The Red Queen and the conscious consumer

The faster brands adapt their products and services to conscious consumption trends, so too does the marketplace and context in which they compete. We explore here how brands can avoid the Red Queen effect – running ever faster to stay in the same place – by building authentic and enduring relationships with consumers.

Author

MARK IRVINE (Communications specialist at DNV GL in Oslo) and DAVID BLYTH

Publication

Branders Magazine. Issue 13: August 2019

Until recently, many dismissed the market for ethical goods and services as a niche. That is no longer the case. Fairtrade’s global annual sales topped US$9 billion for the first time in 2017, growing at 8%. The UK’s Ethical

Consumer market report for 2018 revealed strong growth in key categories: ethical clothing up 19.9% and ethical food and drink up 16.3%. Opportunities for sustainable goods and services are booming. So too is the ability of online consumers to find such products and to ‘look beyond the label’ – an action, more than any other, that is coming to define the conscious consumer. There is now no shortage of apps and sites like Betterworldshopper.org and Good On You to assist them. Yet, in this crowded space, how does a brand create a lasting relationship with ethical conscious consumers to engender a fierce loyalty to an outstanding sustainable product or service? The answer lies in intertwining stories – the companies and the consumers. But cocreating stories is far from easy.

From a consumer perspective, individuals usually reference trends – such as the UK website RetailWeek’s top six ethical trends of 2019: plastic free produce, plastic-free packaging, compostable carrier bags, plant-based foods, natural fabric clothes, and clothing resale and recycling schemes. Incorporating these trends into your product or service offering requires creativity. For example, by deploying the psychological mechanism of ‘chunking’ – translating a broad trend into executable actions – e.g. “use our paper straws”, or “buy our branded, re-usable coffee cups”. However, such moves can be copied – beware the Red Queen! – perhaps enjoying short-term distinction but falling short of true differentiation.

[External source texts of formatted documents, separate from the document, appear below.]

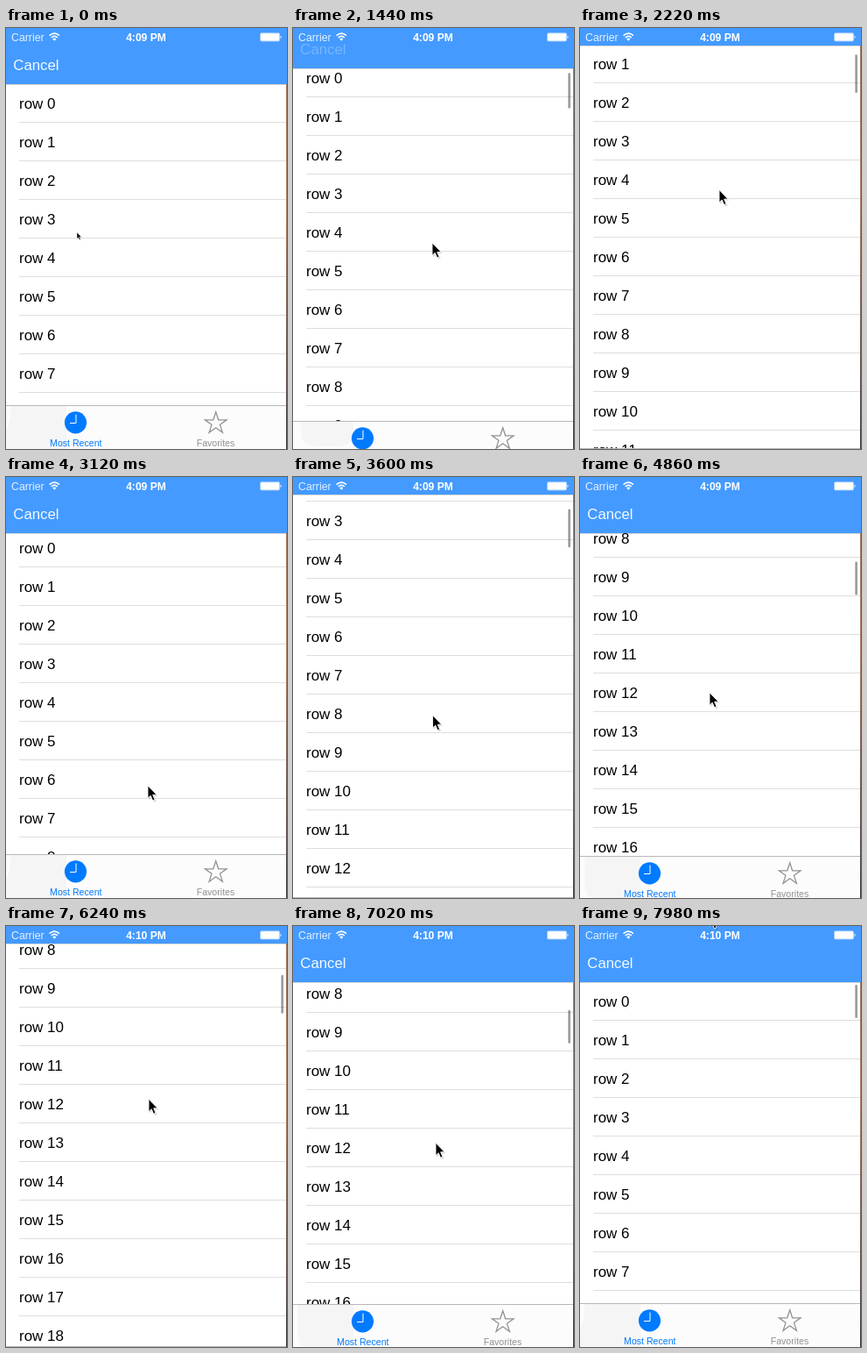
An HTML page that plays this animation: 321 by 480 pixels, repeating every 8040 ms.

```html
<!DOCTYPE html>
<html lang="en">
<head>
<meta charset="utf-8">
<title>Scrolling list with collapsing bars</title>
<style>
  html, body { margin: 0; width: 100%; height: 100%; overflow: hidden; background: #fff; }
  svg { display: block; width: 100vw; height: 100vh; }
  text { font-family: "Liberation Sans", Arial, sans-serif; white-space: pre; }
</style>
</head>
<body>
<svg viewBox="0 0 321 480">
  <defs>
    <linearGradient id="edge" x2="0" y2="1">
      <stop offset="0" stop-color="#9a6c54"/>
      <stop offset=".4" stop-color="#a87858"/>
      <stop offset="1" stop-color="#303036"/>
    </linearGradient>
    <clipPath id="tabClip"><rect y="1" width="320" height="60"/></clipPath>
  </defs>
  <rect width="321" height="480" fill="#fff"/>
  <g id="rows" font-size="17"></g>
  <rect id="thumb" x="314.3" width="2.6" rx="1.3"/>

  <g id="tab">
    <rect width="320" height="60" fill="#fcfcfc"/>
    <g clip-path="url(#tabClip)"><path id="patch" fill="#f5f5f5"/></g>
    <rect width="320" height="1" fill="#b8b8b8"/>
    <circle cx="79.5" cy="19.8" r="12.6" fill="#007aff"/>
    <path d="M80 10.5V20.5H73" fill="none" stroke="#fff"/>
    <path id="star" fill="none" stroke="#929292" stroke-width="1.3"/>
    <g font-size="10.6" text-anchor="middle">
      <text x="79.8" y="46.5" fill="#007aff">Most Recent</text>
      <text x="239.5" y="46.5" fill="#929292">Favorites</text>
    </g>
  </g>

  <rect x="320" y="20" width="1" height="460" fill="url(#edge)"/>
  <rect id="nav" width="321" fill="#449aff"/>
  <rect id="navLine" width="320" height="1" opacity=".16"/>
  <text id="cancel" x="8.3" font-size="16.8" fill="#f4f9ff">Cancel</text>

  <g fill="#fff">
    <text x="6" y="14.8" font-size="12.3" fill="#e6f1ff">Carrier</text>
    <g fill="none" stroke="#fff" stroke-width="1.6">
      <path d="M49.6 8.6Q55.3 3.6 61 8.6"/>
      <path d="M51.7 11Q55.3 7.9 58.9 11"/>
    </g>
    <path d="M53.2 12.4Q55.3 10.6 57.4 12.4L55.3 14.8Z"/>
    <text id="clock" x="160" y="14.5" font-size="12.1" font-weight="700" text-anchor="middle"></text>
    <rect x="290" y="5.3" width="23" height="10.2" rx="2" opacity=".5"/>
    <rect x="291" y="6.3" width="21" height="8.2" rx="1"/>
    <path d="M313.5 8.6Q315.6 10.4 313.5 12.2Z"/>
  </g>

  <g id="cursor">
    <path d="M1 1.5V16L4.4 13 7 18.8 9.6 17.6 7.2 12H11.6Z" opacity=".16"/>
    <path d="M0 0V14.4L3.2 11.4 5.6 17 8 16 5.7 10.5H10.2Z" stroke="#fff" stroke-width=".9"/>
  </g>
</svg>
<script>
const LOOP = 8040, STEP = 60, ROW = 44, SLACK = 11, NAV = 44, TAB = 49;
const $ = id => document.getElementById(id);
const clamp = (v, lo, hi) => Math.min(hi, Math.max(lo, v));
const ramp = (t, a, b) => clamp((t - a) / (b - a), 0, 1);
const ease = u => u * u * (3 - 2 * u);
const set = (node, attrs) => {
  for (const k in attrs) node.setAttribute(k, attrs[k]);
};

// Each gesture: from, to, distance scrolled.
const scrolls = [
  [960, 1140, 14], [1260, 1900, 78], [2160, 2760, -92],
  [3055, 3700, 180], [3780, 4165, 246], [4400, 5075, -76],
  [5700, 6400, 70], [6540, 7260, -80], [7440, 7900, -340]
];
// The pointer drags the list; between drags it is moved: from, to, dx, dy.
const moves = [
  [180, 760, 78, 41], [2760, 3040, 3, 83], [3480, 3780, -7, 236],
  [4250, 4400, -7, 21], [5220, 5640, 15, -6], [7320, 7900, -15, -622]
];
const sum = (list, t, col) =>
  list.reduce((acc, m) => acc + m[col] * ease(ramp(t, m[0], m[1])), 0);
const scrollAt = t => sum(scrolls, t, 2);

// Bars follow the scroll after a little slack in each direction.
function barOffsets(end) {
  let pos = 0, nav = 0, tab = 0;
  for (let t = 0; t <= end; t += 20) {
    const s = scrollAt(t);
    const next = clamp(pos, s - SLACK, s);
    nav = clamp(nav + next - pos, 0, NAV);
    tab = clamp(tab + next - pos, 0, TAB);
    pos = next;
  }
  return { nav: Math.round(nav), tab: Math.round(tab) };
}

const svgNode = (name, parent, attrs) => {
  const n = document.createElementNS("http://www.w3.org/2000/svg", name);
  set(n, attrs);
  return parent.appendChild(n);
};

const rows = Array.from({ length: 13 }, () => {
  const g = svgNode("g", $("rows"), {});
  const label = svgNode("text", g, { x: 15, y: 27.6 });
  svgNode("rect", g, { x: 15, y: 43, width: 305, height: 1, fill: "#dededf" });
  return { g, label };
});

const starPoints = Array.from({ length: 10 }, (_, i) => {
  const r = i % 2 ? 5 : 13, a = i * Math.PI / 5;
  return `${(239.7 + r * Math.sin(a)).toFixed(2)} ${(20.8 - r * Math.cos(a)).toFixed(2)}`;
});
set($("star"), { d: `M${starPoints.join("L")}Z` });

// Pale smudge behind the first tab, shrinking as the bar slides away.
function patchPath(tab) {
  if (tab < 1) return "M5 0H69V50H0V30Q6 18 5 0Z";
  const left = 5 + tab * .23, bottom = 52 - tab * 1.28;
  return `M${left} 0H69V${bottom - 14}Q67 ${bottom} 52 ${bottom}H${left + 18}`
    + `Q${left} ${bottom} ${left} ${bottom - 16}Z`;
}

function draw(t) {
  const scroll = scrollAt(t);
  const { nav, tab } = barOffsets(t);
  const navEnd = 64 - nav;

  const first = Math.max(0, Math.floor((scroll - NAV) / ROW));
  rows.forEach(({ g, label }, i) => {
    const n = first + i;
    set(g, { transform: `translate(0 ${64 + n * ROW - Math.round(scroll)})` });
    label.textContent = "row " + n;
  });

  set($("nav"), { height: navEnd });
  set($("navLine"), { y: navEnd });
  set($("cancel"), { y: 48 - nav, opacity: 1 - ramp(nav, 0, 25) });
  set($("tab"), { transform: `translate(0 ${430 + tab})` });
  set($("patch"), { d: patchPath(tab) });

  const shown = ramp(t, 1020, 1140) - ramp(t, 2760, 2940) + ramp(t, 3120, 3240);
  set($("thumb"), {
    y: navEnd + 3 + scroll * .08,
    height: 38 + .064 * (nav + tab),
    opacity: .4 * shown
  });

  $("clock").textContent = t < 5940 ? "4:09 PM" : "4:10 PM";
  const x = 81 + sum(moves, t, 2), y = 233 + sum(moves, t, 3) - scroll;
  const size = .5 + .5 * ramp(t, 180, 360);
  set($("cursor"), { transform: `translate(${x} ${y}) scale(${size})` });
}

const start = performance.now();
function tick() {
  const t = (performance.now() - start) % LOOP;
  draw(Math.floor(t / STEP) * STEP);
  requestAnimationFrame(tick);
}
tick();
</script>
</body>
</html>
```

It is extraordinarily difficult to achieve differentiation on the basis of so-called ‘credence’ attributes - claims that cannot be directly assessed by consumers. Certification and quality marks might help to elevate credence attributes to the level of search but without readily accessible evidence, credence claims and the stories behind them the risk of being perceived as ‘fairwashing’.

Moreover, consumers rarely have the time or the frame of reference to understand and process ethical information place in front of them. For example, do consumers see a product line with more than 30% recycled plastic as good or bad? Actually, most see it as bad, which suggests that recycling has to be all or nothing. This is a stark reminder that consumers – whether ‘conscious’ or not – generally think in terms of categories. By contrast, the task of establishing the credence of the multifaceted sustainability claims made by individual brands is overwhelming for most of us. A better strategy is to involve conscious consumers in the story of your brand – shifting the pendulum from ‘credence’, and beyond ‘search’ and into the domain of ‘experience’ attributes.

It is no accident that farmers markets are growing exponentially in the USA, with the more successful markets emphasizing interactivity. For example, farmaid.org Homegrown Village allowing visitors to watch and participate in the process of making a dye bath with plants. Visitors get to wear their experience. Similarly, the 25,000 members of the Tesla Owners Club of Norway, the world’s largest such Facebook group, are highly active relating their experience stories, for instance, discussing in impressive technical detail the carbon footprint of EVs versus combustion vehicles. There are many steps along the road to building enduring relationships with conscious consumers but credence as experience and a story is the most powerful combination. Pursued intelligently, a brand can travel with a consumer towards an ever-deeper consciousness. A brand and its co-creators can shift to awareness and practice of anti-consumerism; valuing maintenance, reuse and sharing over new purchases.

A step further might be collaboration in political activism to shift regulatory agendas towards a more sustainable planet. ‘Cocreation’ with your customers may just be a ticket out of the Red Queen’s world.